I am fortunate to have breastfed three kids. I nursed my last one the longest, for 22 months, and he just stopped on his own. I have to say that I was not ever really prepared for when my kids would stop nursing, and it always left me feeling a bit sad that that time was over. What I will not miss, however, is others’ endless questioning of why I was still nursing my child and for how long I planned to do it. The funny thing is that I could understand why they would ask that after one year, but I got that question as soon as my kids turned 6 months — as if it were wrong to nurse beyond 6 months.
My first and second child self-weaned at 9 and 8 months. One day, they both lost interest and, after 48 hours, I took it as notice of an end to the milk contract between us☺ My third child, however, kept going and, since I believe in keeping going until one of us gets tired, we did … for 22 months.
Nursing a child after the age of one has it benefits. If you are one of the lucky to have breastfed your child through his/her first birthday, you can congratulate yourself on having provided him/her with the best nutrition he could possibly receive. Of course, as the child becomes older, breast milk is not as critical from a nutritional standpoint, but the truth is that there are many proven health benefits for your child. Breast milk contains immune boosting properties, and at no point does breast milk become nutritionally negligible. Furthermore, breastfeeding a child after the age of 1 year also provides a source of profound comfort and security, which lays the groundwork for a confident, happy and healthy future.

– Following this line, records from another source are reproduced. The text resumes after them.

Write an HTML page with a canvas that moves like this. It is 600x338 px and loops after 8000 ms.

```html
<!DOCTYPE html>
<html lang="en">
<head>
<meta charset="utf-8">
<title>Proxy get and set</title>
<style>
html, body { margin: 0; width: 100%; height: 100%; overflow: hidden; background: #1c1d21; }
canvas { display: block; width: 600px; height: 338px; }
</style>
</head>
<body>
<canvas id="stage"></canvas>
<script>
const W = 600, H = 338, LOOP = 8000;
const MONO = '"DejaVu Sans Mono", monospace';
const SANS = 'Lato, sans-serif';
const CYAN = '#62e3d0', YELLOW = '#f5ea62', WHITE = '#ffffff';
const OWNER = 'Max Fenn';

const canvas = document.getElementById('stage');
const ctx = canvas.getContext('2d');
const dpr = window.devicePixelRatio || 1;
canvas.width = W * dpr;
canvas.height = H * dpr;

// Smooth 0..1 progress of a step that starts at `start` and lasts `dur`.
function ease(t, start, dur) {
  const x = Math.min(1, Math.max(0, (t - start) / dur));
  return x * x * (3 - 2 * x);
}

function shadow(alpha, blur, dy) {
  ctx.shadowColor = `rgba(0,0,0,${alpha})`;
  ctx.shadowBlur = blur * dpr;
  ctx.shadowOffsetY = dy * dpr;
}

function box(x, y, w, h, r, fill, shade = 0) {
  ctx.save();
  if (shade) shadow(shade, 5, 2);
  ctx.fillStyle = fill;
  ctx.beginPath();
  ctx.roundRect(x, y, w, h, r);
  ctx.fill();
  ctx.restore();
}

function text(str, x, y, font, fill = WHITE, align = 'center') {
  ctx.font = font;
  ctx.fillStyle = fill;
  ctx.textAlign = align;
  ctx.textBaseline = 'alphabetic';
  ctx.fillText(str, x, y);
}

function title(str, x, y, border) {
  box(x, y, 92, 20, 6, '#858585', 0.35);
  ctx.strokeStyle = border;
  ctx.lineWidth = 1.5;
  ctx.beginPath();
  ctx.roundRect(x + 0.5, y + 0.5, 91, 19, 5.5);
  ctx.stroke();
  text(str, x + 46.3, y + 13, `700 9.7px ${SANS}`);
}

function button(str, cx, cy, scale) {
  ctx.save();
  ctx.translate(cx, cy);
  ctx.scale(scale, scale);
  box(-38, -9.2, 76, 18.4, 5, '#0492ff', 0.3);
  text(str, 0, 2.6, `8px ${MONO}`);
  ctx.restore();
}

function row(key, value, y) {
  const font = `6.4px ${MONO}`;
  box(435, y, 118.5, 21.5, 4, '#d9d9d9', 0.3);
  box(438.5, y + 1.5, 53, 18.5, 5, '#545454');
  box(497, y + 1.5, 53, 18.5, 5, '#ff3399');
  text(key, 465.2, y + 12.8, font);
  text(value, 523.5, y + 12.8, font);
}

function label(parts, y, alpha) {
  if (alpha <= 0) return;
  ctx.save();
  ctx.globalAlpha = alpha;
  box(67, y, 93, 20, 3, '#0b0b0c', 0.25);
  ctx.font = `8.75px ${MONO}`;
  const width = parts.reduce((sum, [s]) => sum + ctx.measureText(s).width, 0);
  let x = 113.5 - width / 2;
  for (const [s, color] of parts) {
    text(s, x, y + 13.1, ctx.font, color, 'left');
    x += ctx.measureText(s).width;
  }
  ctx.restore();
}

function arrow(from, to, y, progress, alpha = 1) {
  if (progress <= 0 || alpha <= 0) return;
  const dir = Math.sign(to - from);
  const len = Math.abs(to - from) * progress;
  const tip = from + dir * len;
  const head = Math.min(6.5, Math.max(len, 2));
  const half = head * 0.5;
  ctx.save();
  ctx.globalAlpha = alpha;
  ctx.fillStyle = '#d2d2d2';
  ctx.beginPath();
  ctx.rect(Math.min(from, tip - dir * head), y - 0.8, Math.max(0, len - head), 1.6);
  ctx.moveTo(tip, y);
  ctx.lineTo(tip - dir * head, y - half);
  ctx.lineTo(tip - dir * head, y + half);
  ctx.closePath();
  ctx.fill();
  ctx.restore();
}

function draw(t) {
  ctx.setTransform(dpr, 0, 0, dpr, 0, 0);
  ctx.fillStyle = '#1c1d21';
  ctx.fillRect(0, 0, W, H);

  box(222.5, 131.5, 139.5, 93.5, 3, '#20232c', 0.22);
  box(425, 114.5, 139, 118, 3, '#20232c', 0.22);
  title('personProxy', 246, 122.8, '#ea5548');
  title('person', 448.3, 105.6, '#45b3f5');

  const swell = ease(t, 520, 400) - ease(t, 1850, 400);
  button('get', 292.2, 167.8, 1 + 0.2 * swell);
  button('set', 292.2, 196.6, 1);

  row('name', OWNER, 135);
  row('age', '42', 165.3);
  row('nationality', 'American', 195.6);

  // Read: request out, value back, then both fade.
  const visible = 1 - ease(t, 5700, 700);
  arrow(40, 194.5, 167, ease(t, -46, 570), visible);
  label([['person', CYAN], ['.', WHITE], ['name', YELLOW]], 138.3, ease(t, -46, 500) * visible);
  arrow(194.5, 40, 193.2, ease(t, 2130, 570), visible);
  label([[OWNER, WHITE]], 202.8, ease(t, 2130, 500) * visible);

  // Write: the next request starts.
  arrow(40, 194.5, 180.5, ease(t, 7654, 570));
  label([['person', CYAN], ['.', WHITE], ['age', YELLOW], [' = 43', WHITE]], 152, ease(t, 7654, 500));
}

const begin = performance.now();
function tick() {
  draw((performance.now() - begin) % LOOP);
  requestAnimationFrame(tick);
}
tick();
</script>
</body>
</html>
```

But there are more good reasons for breastfeeding beyond 1 year. Longer breastfeeding also lowers a woman’s risk for breast cancer, ovarian cancer, uterine cancer, osteoporosis, rheumatoid arthritis and heart disease.
So, you can bet that I feel darned proud and happy to have breastfed not just one or two, but three kids — and one of them beyond his first year.
More about benefits of breastfeeding: